▶ TASK BRIEF:
Retype the data that follows exactly. No pictures belong in the copy.

Records from a data collection
● ● ● ● ●

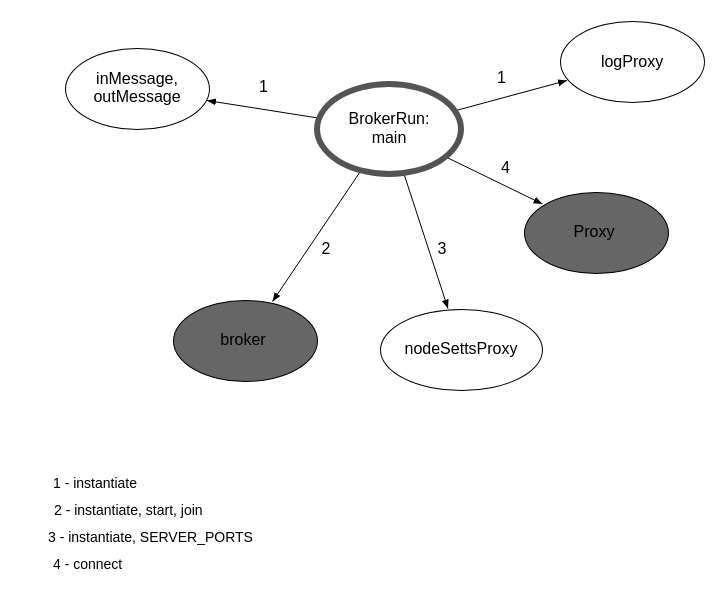
<!DOCTYPE html>
<html lang="en">
<head>
<meta charset="utf-8">
<title>BrokerRun object diagram</title>
<style>
:root {
  --paper: #ffffff;
  --ink: #000000;
  --node-dark: #666666;
  --ring: #545454;
}
* { box-sizing: border-box; }
html, body { margin: 0; }
body {
  width: 725px;
  height: 599px;
  overflow: hidden;
  background: var(--paper);
  color: var(--ink);
  font: 16px/19px "Liberation Sans", Arial, sans-serif;
}
.diagram {
  position: relative;
  width: 725px;
  height: 470px;
}
.edges {
  position: absolute;
  inset: 0;
  stroke: var(--ink);
  stroke-width: 1;
}
.edges marker { stroke: none; fill: var(--ink); }
.node {
  position: absolute;
  display: flex;
  align-items: center;
  justify-content: center;
  width: 145px;
  height: 82px;
  border: 1px solid var(--ink);
  border-radius: 50%;
  background: var(--paper);
  text-align: center;
  white-space: nowrap;
}
.node.dark { background: var(--node-dark); padding: 0 4px 2px 0; }
.messages { left: 64.5px; top: 47.5px; line-height: 18px; padding-bottom: 1px; }
.log { left: 559.5px; top: 20.5px; padding-bottom: 1px; }
.proxy { left: 523.5px; top: 191.5px; }
.broker { left: 172.5px; top: 299.5px; }
.settings { left: 379.5px; top: 308.5px; width: 163px; padding-bottom: 2px; }
.main {
  left: 314px;
  top: 81px;
  width: 150px;
  height: 96px;
  border: 6px solid var(--ring);
  padding-bottom: 2px;
}
.step {
  position: absolute;
  width: 20px;
  text-align: center;
}
.legend {
  display: flex;
  flex-direction: column;
  margin: 0;
  padding: 0 0 0 48px;
  list-style: none;
  font-size: 14px;
  line-height: 27px;
}
.legend .indent { padding-left: 5px; }
.legend .indent-wide { padding-left: 6px; }
</style>
</head>
<body>
<main class="diagram">
  <svg class="edges" width="725" height="470" viewBox="0 0 725 470" aria-hidden="true">
    <defs>
      <marker id="arrow" markerUnits="userSpaceOnUse" markerWidth="10" markerHeight="8" refX="9" refY="3.5" orient="auto">
        <polygon points="0,0 9,3.5 0,7"/>
      </marker>
    </defs>
    <line x1="318" y1="118" x2="207" y2="100.5" marker-end="url(#arrow)"/>
    <line x1="456" y1="110.5" x2="567" y2="80.5" marker-end="url(#arrow)"/>
    <line x1="447" y1="157.5" x2="542.5" y2="204" marker-end="url(#arrow)"/>
    <line x1="360" y1="172" x2="272.5" y2="301.5" marker-end="url(#arrow)"/>
    <line x1="404" y1="174" x2="448" y2="308.5" marker-end="url(#arrow)"/>
  </svg>

  <div class="node messages">inMessage,<br>outMessage</div>
  <div class="node log">logProxy</div>
  <div class="node main">BrokerRun:<br>main</div>
  <div class="node dark proxy">Proxy</div>
  <div class="node dark broker">broker</div>
  <div class="node settings">nodeSettsProxy</div>

  <span class="step" style="left:253.5px;top:77px">1</span>
  <span class="step" style="left:491.5px;top:68px">1</span>
  <span class="step" style="left:495.5px;top:158px">4</span>
  <span class="step" style="left:316px;top:239px">2</span>
  <span class="step" style="left:432px;top:239px">3</span>
</main>

<ul class="legend">
  <li class="indent">1 - instantiate</li>
  <li class="indent-wide">2 - instantiate, start, join</li>
  <li>3 - instantiate, SERVER_PORTS</li>
  <li class="indent">4 - connect</li>
</ul>
</body>
</html>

● ● ● ● ●

▶ ANSWER FOR THIS EXERCISE:
<!DOCTYPE html>
<html lang="en">
<head>
<meta charset="utf-8">
<title>BrokerRun object diagram</title>
<style>
:root {
  --paper: #ffffff;
  --ink: #000000;
  --node-dark: #666666;
  --ring: #545454;
}
* { box-sizing: border-box; }
html, body { margin: 0; }
body {
  width: 725px;
  height: 599px;
  overflow: hidden;
  background: var(--paper);
  color: var(--ink);
  font: 16px/19px "Liberation Sans", Arial, sans-serif;
}
.diagram {
  position: relative;
  width: 725px;
  height: 470px;
}
.edges {
  position: absolute;
  inset: 0;
  stroke: var(--ink);
  stroke-width: 1;
}
.edges marker { stroke: none; fill: var(--ink); }
.node {
  position: absolute;
  display: flex;
  align-items: center;
  justify-content: center;
  width: 145px;
  height: 82px;
  border: 1px solid var(--ink);
  border-radius: 50%;
  background: var(--paper);
  text-align: center;
  white-space: nowrap;
}
.node.dark { background: var(--node-dark); padding: 0 4px 2px 0; }
.messages { left: 64.5px; top: 47.5px; line-height: 18px; padding-bottom: 1px; }
.log { left: 559.5px; top: 20.5px; padding-bottom: 1px; }
.proxy { left: 523.5px; top: 191.5px; }
.broker { left: 172.5px; top: 299.5px; }
.settings { left: 379.5px; top: 308.5px; width: 163px; padding-bottom: 2px; }
.main {
  left: 314px;
  top: 81px;
  width: 150px;
  height: 96px;
  border: 6px solid var(--ring);
  padding-bottom: 2px;
}
.step {
  position: absolute;
  width: 20px;
  text-align: center;
}
.legend {
  display: flex;
  flex-direction: column;
  margin: 0;
  padding: 0 0 0 48px;
  list-style: none;
  font-size: 14px;
  line-height: 27px;
}
.legend .indent { padding-left: 5px; }
.legend .indent-wide { padding-left: 6px; }
</style>
</head>
<body>
<main class="diagram">
  <svg class="edges" width="725" height="470" viewBox="0 0 725 470" aria-hidden="true">
    <defs>
      <marker id="arrow" markerUnits="userSpaceOnUse" markerWidth="10" markerHeight="8" refX="9" refY="3.5" orient="auto">
        <polygon points="0,0 9,3.5 0,7"/>
      </marker>
    </defs>
    <line x1="318" y1="118" x2="207" y2="100.5" marker-end="url(#arrow)"/>
    <line x1="456" y1="110.5" x2="567" y2="80.5" marker-end="url(#arrow)"/>
    <line x1="447" y1="157.5" x2="542.5" y2="204" marker-end="url(#arrow)"/>
    <line x1="360" y1="172" x2="272.5" y2="301.5" marker-end="url(#arrow)"/>
    <line x1="404" y1="174" x2="448" y2="308.5" marker-end="url(#arrow)"/>
  </svg>

  <div class="node messages">inMessage,<br>outMessage</div>
  <div class="node log">logProxy</div>
  <div class="node main">BrokerRun:<br>main</div>
  <div class="node dark proxy">Proxy</div>
  <div class="node dark broker">broker</div>
  <div class="node settings">nodeSettsProxy</div>

  <span class="step" style="left:253.5px;top:77px">1</span>
  <span class="step" style="left:491.5px;top:68px">1</span>
  <span class="step" style="left:495.5px;top:158px">4</span>
  <span class="step" style="left:316px;top:239px">2</span>
  <span class="step" style="left:432px;top:239px">3</span>
</main>

<ul class="legend">
  <li class="indent">1 - instantiate</li>
  <li class="indent-wide">2 - instantiate, start, join</li>
  <li>3 - instantiate, SERVER_PORTS</li>
  <li class="indent">4 - connect</li>
</ul>
</body>
</html>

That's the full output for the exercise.